You can get that at just 10 miles. Not from rain or puddles, but from your own sweat which has accumulated on your feet and has also run down your legs into your shoes. And I'm 5-8, just 130 pounds, and don't sweat any more than any average guy. By the end of some of those particularly long 2 1/2 or 3-hour runs the HI was 100, even starting that early in the morning.

Just walking out the door to hit that noticeably heavy, humid air dampens your spirits and drains your will to live. Sure it's sea level and oxygen rich, but it feels as though you're carrying extra weight from your first step that will only get heavier as the morning heats up.

Forget running for time. Those normally easy, lazy 8:30 miles become horrible 10+'s by the end. Despite the dragging pace, your heart rate monitor is showing a tempo run heart beat, not a slow, easy-paced one. You're afraid to look up off the pavement because the bright sun in the thick air reminds you of the heat. You're on automatic pilot.

Why would you do such a thing? Because you promised someone in Washington, DC that you would run that Marathon, and you don't want to let that person down.

That's also why the New Orleans Mardi Gras Marathon (now the Rock and Roll Mardi Gras Marathon) is run during the beautiful month of February.

So there's really no excuse for me not qualifying for my first Boston Marathon when I've got all winter to train in nice weather, and a rockin', fast-course, local Marathon race to run it. Well, maybe one excuse.

I'm still 20 minutes too slow to qualify for Boston. Sigh...

Well, it's nice to dream about anyway. Maybe I can get serious about my training this winter and improve by nearly a minute per mile. Right.

Maybe the New Orleans Saints will win the Super Bowl, peace will reign in the Middle East, and I'll win the Powerball lottery, too.

Sunday, June 7, 2009

Breakfast Benedicts

Sorry for not posting lately. I have been cooking new recipes, but all I can share are pictures so far because I was fortunate enough to be chosen to be a recipe tester for an upcoming cookbook called "Vegan Diner" by Julie Hasson.

Julie is the incredible video chef and baker at Everyday Dish TV so I was thrilled at being chosen to help test her recipes for her next cookbook.
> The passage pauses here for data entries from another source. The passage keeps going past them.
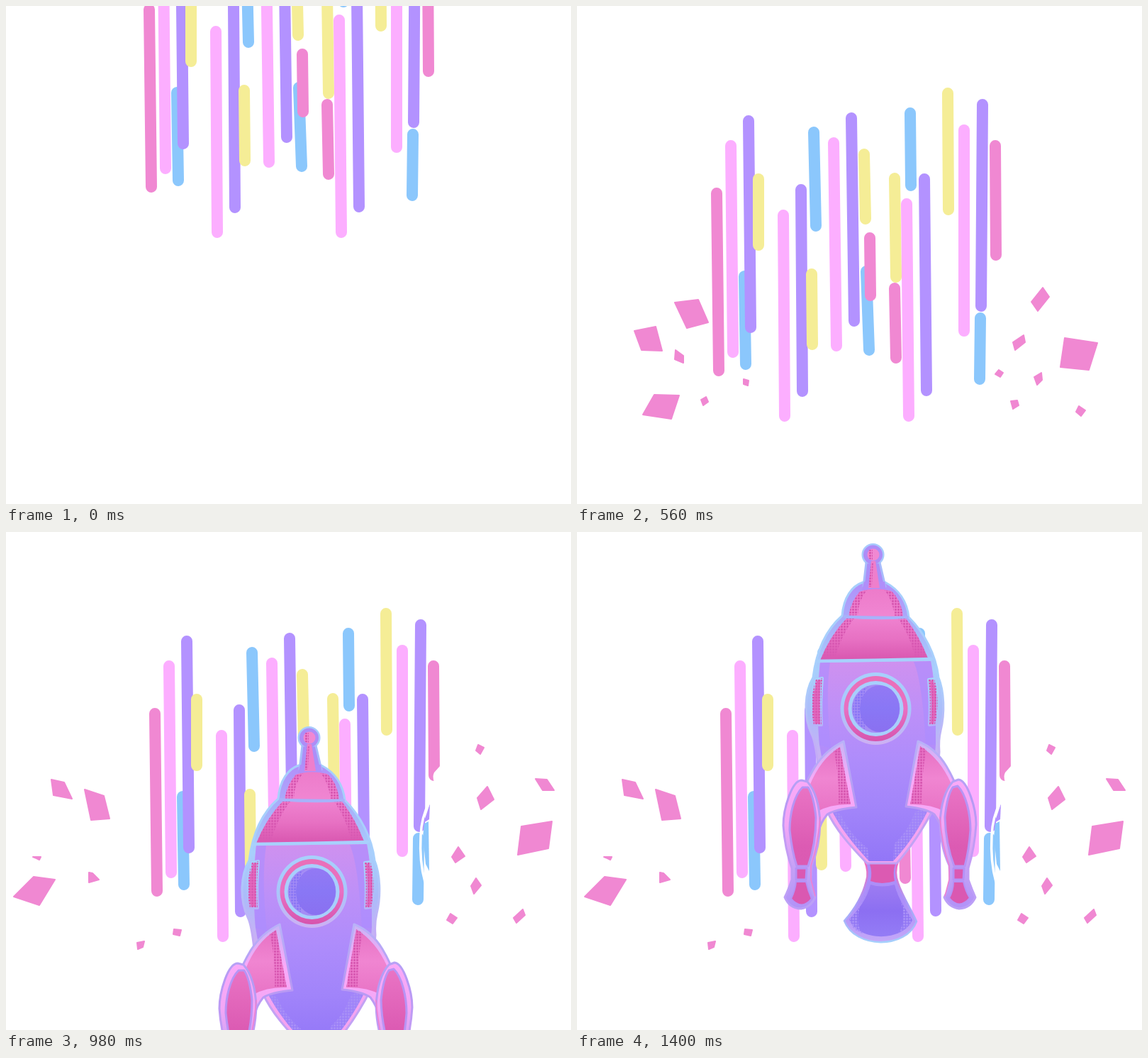
Recreate the animation shown at these times as an HTML page with a canvas. Size 797 by 702 pixels, loop 1470 ms.

```html
<!DOCTYPE html>
<html lang="en">
<head>
<meta charset="utf-8">
<title>Rocket launch</title>
<style>
html, body { margin: 0; width: 100%; height: 100%; overflow: hidden; background: #fff; }
canvas { display: block; }
</style>
</head>
<body>
<canvas id="stage" width="797" height="702"></canvas>
<script>
const ctx = document.getElementById('stage').getContext('2d');
const STEP = 70, STEPS = 21;
const PINK = '#f088d2', ROSE = '#fcaeff', VIOLET = '#b392ff', BLUE = '#8bc7fc', YELLOW = '#f5ed96';

// colour, top x, top y, bottom x, bottom y
const bars = [
  [PINK, 200, 180, 203, 446], [ROSE, 220, 113, 223, 420], [BLUE, 239, 297, 241, 437],
  [VIOLET, 245, 78, 248, 385], [YELLOW, 259, 160, 259, 269], [ROSE, 294, 211, 296, 510],
  [VIOLET, 319, 175, 321, 475], [YELLOW, 334, 294, 335, 409], [BLUE, 337, 94, 340, 242],
  [ROSE, 365, 109, 369, 411], [VIOLET, 390, 74, 394, 376], [YELLOW, 408, 125, 410, 232],
  [BLUE, 411, 290, 415, 417], [PINK, 416, 243, 417, 340], [YELLOW, 451, 159, 453, 314],
  [PINK, 451, 314, 453, 428], [ROSE, 468, 195, 471, 510], [BLUE, 473, 67, 474, 185],
  [VIOLET, 493, 160, 496, 474], [YELLOW, 526, 39, 527, 219], [ROSE, 549, 91, 549, 390],
  [VIOLET, 575, 55, 573, 355], [BLUE, 572, 356, 571, 458], [PINK, 593, 113, 594, 283]
];

const burst = new Path2D(`M81 458L111 452 120 486 91 485Z M138 418L171 414 185 446 155 454Z
  M139 485L150 493 150 503 138 498Z M109 548L144 549 133 582 93 576Z M182 551L185 558 178 563 175 555Z
  M235 526L242 528 241 535 235 533Z M657 397L666 410 650 430 641 417Z M630 464L632 474 618 485 615 474Z
  M688 468L734 475 722 513 682 509Z M655 517L656 527 649 534 645 523Z M595 513L601 517 597 523 590 519Z
  M612 557L621 556 623 563 615 568Z M708 564L717 570 711 578 704 572Z`);
const scatter = new Path2D(`M64 349L82 353 93 376 67 371Z M111 363L138 372 146 404 120 406Z
  M38 458L49 458 47 462 43 460Z M117 480L122 481 131 490 117 494Z M39 486L69 490 47 526 11 514Z
  M185 579L195 577 193 585 186 588Z M237 560L247 561 245 569 236 567Z M666 300L674 304 669 313 663 308Z
  M679 359L688 377 670 391 665 375Z M747 348L763 349 773 364 757 364Z M727 415L770 408 765 446 722 455Z
  M638 444L647 457 634 466 629 458Z M663 488L670 498 660 510 656 499Z M627 538L636 544 630 552 622 547Z
  M729 532L732 540 720 551 716 544Z`);

function vertical(y1, y2, ...colors) {
  const g = ctx.createLinearGradient(0, y1, 0, y2);
  colors.forEach((c, i) => g.addColorStop(i / (colors.length - 1), c));
  return g;
}

function halftone(color) {
  const tile = document.createElement('canvas');
  tile.width = tile.height = 4;
  const t = tile.getContext('2d');
  t.fillStyle = color;
  t.fillRect(0, 0, 3, 3);
  return ctx.createPattern(tile, 'repeat');
}

function shape(path, fill, stroke, width) {
  const p = path instanceof Path2D ? path : new Path2D(path);
  if (fill) { ctx.fillStyle = fill; ctx.fill(p); }
  if (stroke) { ctx.strokeStyle = stroke; ctx.lineWidth = width; ctx.stroke(p); }
}

function disc(x, y, rx, fill, ry = rx) {
  ctx.beginPath();
  ctx.ellipse(x, y, rx, ry, 0, 0, Math.PI * 2);
  ctx.fillStyle = fill;
  ctx.fill();
}

const rim = vertical(20, 400, '#a5cdfc', '#a8d0fc', '#a8d0fc', '#c3adf6', '#c3a2f4');
const finRim = vertical(295, 530, '#c8b4f6', '#f9a9f8', '#f4a7f6', '#c6a2f7', '#b193f8');
const finEdge = vertical(295, 530, '#b9b2f8', '#b69af4', '#c49cf4', '#bba0f7');
const finFill = vertical(300, 395, '#e66fc2', '#f085d1', '#e873c5');
const legFill = vertical(355, 530, '#ea75c5', '#dc5bb3', '#d958b1');
const dotsRose = halftone('#d95ab3'), dotsViolet = halftone('#a78ef7'), dotsDark = halftone('#8c78f5');

function drawBars(dx, dy) {
  ctx.lineWidth = 16;
  for (const [color, x1, y1, x2, y2] of bars) {
    ctx.strokeStyle = color;
    ctx.beginPath();
    ctx.moveTo(x1 + dx, y1 + dy + 8);
    ctx.lineTo(x2 + dx, y2 + dy - 8);
    ctx.stroke();
  }
}

function drawTears() {
  shape('M613 329L604 339Q601 345 604 352L615 354Z', '#fff');
  shape('M598 383L597 405 589 410Z', VIOLET);
  shape('M590 411L596 408 597 478 592 468 588 430Z', BLUE);
  shape('M597 381Q586 402 585 428Q583 465 591 493', null, '#fff', 3.5);
}

function drawShards(n) {
  if (n < 6) return;
  ctx.save();
  if (n < 8) {
    const k = n === 6 ? 0.5 : 0.8;
    ctx.translate(410, 560);
    ctx.scale(k, k);
    ctx.translate(-410, -560);
  }
  shape(n < 9 ? burst : scatter, PINK, PINK, 2);
  ctx.restore();
}

function drawNozzle() {
  shape('M406 464L453 464Q447 480 453 495C460 515 472 533 479 549C465 588 392 588 377 548C393 530 403 512 408 492Q412 480 406 464Z',
    vertical(465, 578, '#ad8df8', '#ad8ff9', '#c4a8f8'), vertical(465, 578, '#f568bd', '#a99cf8', '#a6d0fc'), 2.5);
  shape('M413 468L449 468Q445 480 448 492Q430 498 414 492Q417 480 413 468Z', '#dc5ab2');
  const flare = 'M414 497Q430 502 448 497C453 517 464 532 473 547C460 578 397 578 384 546C398 532 409 516 414 497Z';
  shape(flare, vertical(497, 572, '#9d7cf2', '#8c6ff2', '#947df6'));
  shape('M414 497C409 516 398 532 384 546Q388 562 403 566Q385 545 414 497ZM448 497C453 517 464 532 473 547Q467 560 453 565Q470 545 448 497Z', dotsViolet);
}

function drawHull() {
  const body = 'M343 184C339 215 338 260 342 300L358 390C372 418 390 440 412 464L446 464C470 438 486 412 498 386L506 300C506 260 506 215 499 182Z';
  shape('M403 71C388 76 376 92 374 118C352 137 338 165 333 205C321 225 319 260 331 285C336 295 338 310 340 330L352 392C365 420 385 442 409 467L451 467C475 440 490 415 504 388L511 310C510 298 511 288 513 280C519 255 518 225 510 205C506 172 490 142 468 120C465 95 452 80 435 71Z',
    vertical(70, 440, '#b28ffa', '#a8b0fa', '#a8cffc', '#abbcfa', '#c9b0f4', '#f3a6f3', '#f6a3f0'), rim, 3);
  shape(body, vertical(182, 465, '#cf91ef', '#bd90f8', '#ae8cfb', '#a184fa', '#9276f7'));
  shape('M475 183L499 182Q506 220 506 300L492 300Q487 210 475 183Z', 'rgba(173,142,255,.65)');
  shape('M343 184L357 184Q350 230 358 305L342 300Q339 230 343 184Z', 'rgba(173,142,255,.65)');
  shape('M358 390C372 418 390 440 412 464L410 446Q384 425 372 398ZM498 386C486 412 470 438 446 464L447 440Q469 420 476 395Z', dotsViolet);
}

function drawNose() {
  disc(417.5, 32, 16, '#a8cbfc');
  shape('M408 43L404 77 435 77 427 43Z', '#ac8ff8', '#a8bcfb', 3);
  disc(417.5, 32, 13.5, '#ae8df7');
  shape('M405 70L434 70 436 82 402 82Z', '#b08ffa');
  disc(418, 32, 8.5, PINK);
  shape('M415 41L421 41 427 79 411 79Z', '#ee7fcc');
  shape('M412 25L417 25 417 39 412 38ZM415 43L418 43 416 77 411 77Z', dotsRose);

  shape('M399 84Q420 77 443 83Q457 95 460 119L383 118Q387 97 399 84Z', vertical(80, 120, '#ed7bca', '#f086d2'));
  shape('M399 84L409 82Q397 96 396 117L383 118Q387 97 399 84ZM443 83L434 82Q445 96 448 118L460 119Q457 95 443 83Z', dotsRose);
  shape('M380 122L464 122Q482 145 495 178L343 181Q357 146 380 122Z', vertical(122, 180, '#ef81cf', '#e771c3', '#d957b0'));
  shape('M380 122L391 122Q374 143 363 180L343 181Q357 146 380 122ZM464 122L453 122Q470 145 477 178L495 178Q482 145 464 122Z', dotsRose);
  shape('M377 119Q420 123 466 120', null, '#a8b2fa', 4);
  shape('M338 182Q420 181 500 179', null, '#a8d0fc', 4.5);
}

function drawWindow() {
  const x = 421.5, y = 249;
  disc(x, y, 50, vertical(199, 299, '#a8d0fc', '#a9c6fb', '#cdb0f3'), 51);
  disc(x, y, 45, vertical(204, 294, '#ea6fb8', '#e870c3', '#d755ae'), 46);
  disc(x, y, 39, '#a8cffc');
  disc(x, y, 34, '#a58df5');
  shape('M413 217Q388 226 389 252Q391 270 406 278L406 223Z', dotsDark);
  disc(427, 249, 28, vertical(215, 283, '#9379f4', '#8977f5', '#8a70f0'), 33);
}

function drawPods() {
  const edge = vertical(204, 275, '#a8d0fc', '#a8c8fb', '#b7b2f8');
  const left = 'M337 208L346 206Q343 240 345 272L334 272Q327 238 337 208Z';
  const right = 'M496 208L504 207Q513 238 505 271L497 272Q499 240 496 208Z';
  for (const pod of [left, right]) {
    shape(pod, '#e56abf', edge, 4);
    shape(pod, dotsRose);
  }
}

function drawLeg(outer, calf, ankle, foot) {
  shape(outer, finRim, finEdge, 3);
  shape(calf, legFill, '#b894f5', 3);
  shape(ankle, '#da58b2', '#b592f6', 3);
  shape(foot, '#da58b1', '#b592f6', 2);
}

function drawFins() {
  shape('M376 295L394 388Q364 391 353 398Q343 410 340 425L316 372Q323 352 335 332Q350 308 376 295Z', finRim, finEdge, 3);
  shape('M371 303L386 384Q358 383 339 394L328 358Q343 320 371 303Z', finFill);
  shape('M371 303L386 384 369 384Q370 340 362 309Z', dotsRose);
  shape('M481 295L464 387Q493 390 504 398Q513 410 517 425L540 372Q533 350 521 330Q506 305 481 295Z', finRim, finEdge, 3);
  shape('M484 302L470 384Q499 383 518 394L528 355Q512 319 484 302Z', finFill);
  shape('M484 302L470 384 486 384Q486 340 493 307Z', dotsRose);

  drawLeg('M317 350C303 350 291 390 291 414Q293 445 303 474L303 490Q298 505 293 515Q300 531 316 531Q330 529 336 515Q329 502 330 488L331 470Q342 445 343 410Q341 370 325 352Z',
    'M318 360C306 372 300 398 300 420Q303 450 310 471L326 471Q337 440 337 402Q334 372 326 360Z',
    'M309 474L324 474 323 490 309 490Z',
    'M309 493L323 493Q326 506 331 517Q317 534 302 517Q308 505 309 493Z');
  drawLeg('M538 349C551 350 563 390 563 412Q561 445 552 474L552 490Q557 504 562 515Q555 530 539 531Q524 529 518 515Q525 503 526 488L525 470Q513 445 512 410Q514 370 530 352Z',
    'M537 358C549 370 555 398 555 420Q553 448 547 471L532 471Q520 440 519 402Q522 372 530 360Z',
    'M531 474L546 474 545 490 531 490Z',
    'M531 493L545 493Q548 506 554 516Q539 533 525 516Q531 505 531 493Z');
  shape('M343 402Q340 442 330 470L330 490 336 513', null, '#f37fd0', 1.5);
  shape('M512 402Q515 442 525 470L525 490 519 513', null, '#f37fd0', 1.5);
}

function drawRocket(dx, dy) {
  ctx.save();
  ctx.translate(dx, dy);
  drawNozzle();
  drawHull();
  drawNose();
  drawPods();
  drawWindow();
  drawFins();
  ctx.restore();
}

function barOffset(n) {
  if (n <= 5) return [2 - n / 2, 45.75 * (n - 4)];
  if (n <= 8) return [[-1.5, 78], [-2.5, 82], [-3, 76]][n - 6];
  return [10, 68];
}

function rocketOffset(n) {
  if (n <= 14) return [10, 258 + 65 * (14 - n)];
  if (n <= 16) return [-2 + 6 * (16 - n), 12 + 123 * (16 - n)];
  return [-2 + (n - 16) / 2, 3 * (20 - n)];
}

function render(time) {
  const n = Math.floor(time / STEP) % STEPS;
  ctx.fillStyle = '#fff';
  ctx.fillRect(0, 0, 797, 702);
  ctx.lineCap = ctx.lineJoin = 'round';
  drawBars(...barOffset(n));
  drawShards(n);
  if (n >= 9) {
    drawTears();
    drawRocket(...rocketOffset(n));
  }
}

function loop() {
  render(performance.now());
  requestAnimationFrame(loop);
}
loop();
</script>
</body>
</html>
```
I can tell you beyond any doubt this will be her best ever. If you haven't seen her making her wonderful recipes on the videos at her website, check them out. She also has a subscription option for some of her more incredible recipes, but many are free.

I wrote about one of those a few posts ago when I mentioned her Spicy Italian Vegetarian Sausages recipe. This was the one that was so good and yet easy to make that it swept the internet when she posted it last year.

This is Julie's first all-vegan cookbook, and will use comfort/diner food as the theme. How fun is that!

So far I've made two different kinds of pancakes using variations as Julie has refined them with her testers' input, breakfast sausage patties, and these Breakfast Benedicts, which have no eggs (natch) and I made using three of her recipes.

First, I started by making her Fluffy Biscuits, an option she gives in the recipe.

This batch was pretty fluffy, but I've since learned to follow her guideline on dough thickness before I cut them with a glass turned upside down. Her recipes are FULL of tricks and hints like that.

With the biscuits finished, I moved on to the making the bennies and one of her simple and healthy Hollandaise sauces (this was a Lemon Garlic one before I thinned it out a bit) to top it off. Here's the final product:

This was so good I ate two of them.

Bird Update:

On my last post I wrote about our back patio dartboard cabinet that had been used by at least two bird families so far this Spring. Grace told me it was actually four by that time and a fifth was looking at moving in on the nest.

She described as though it was bird house hunting. One day, the empty nest was spotted and looked at by one bird. Shortly thereafter, we cleaned the empty nest off and the dartboard inside to make it usable again. For us, I mean.

The next day, she swears she saw the same bird come back with another bird and it was like, "I swear, Alice, the nest was right here!" "Sure, Ralph, you made me come all this way to see an empty lot with no improvements. Honest, you have the worst sense of direction! And you call yourself a bird?"

- The Honeymooners as played by doves.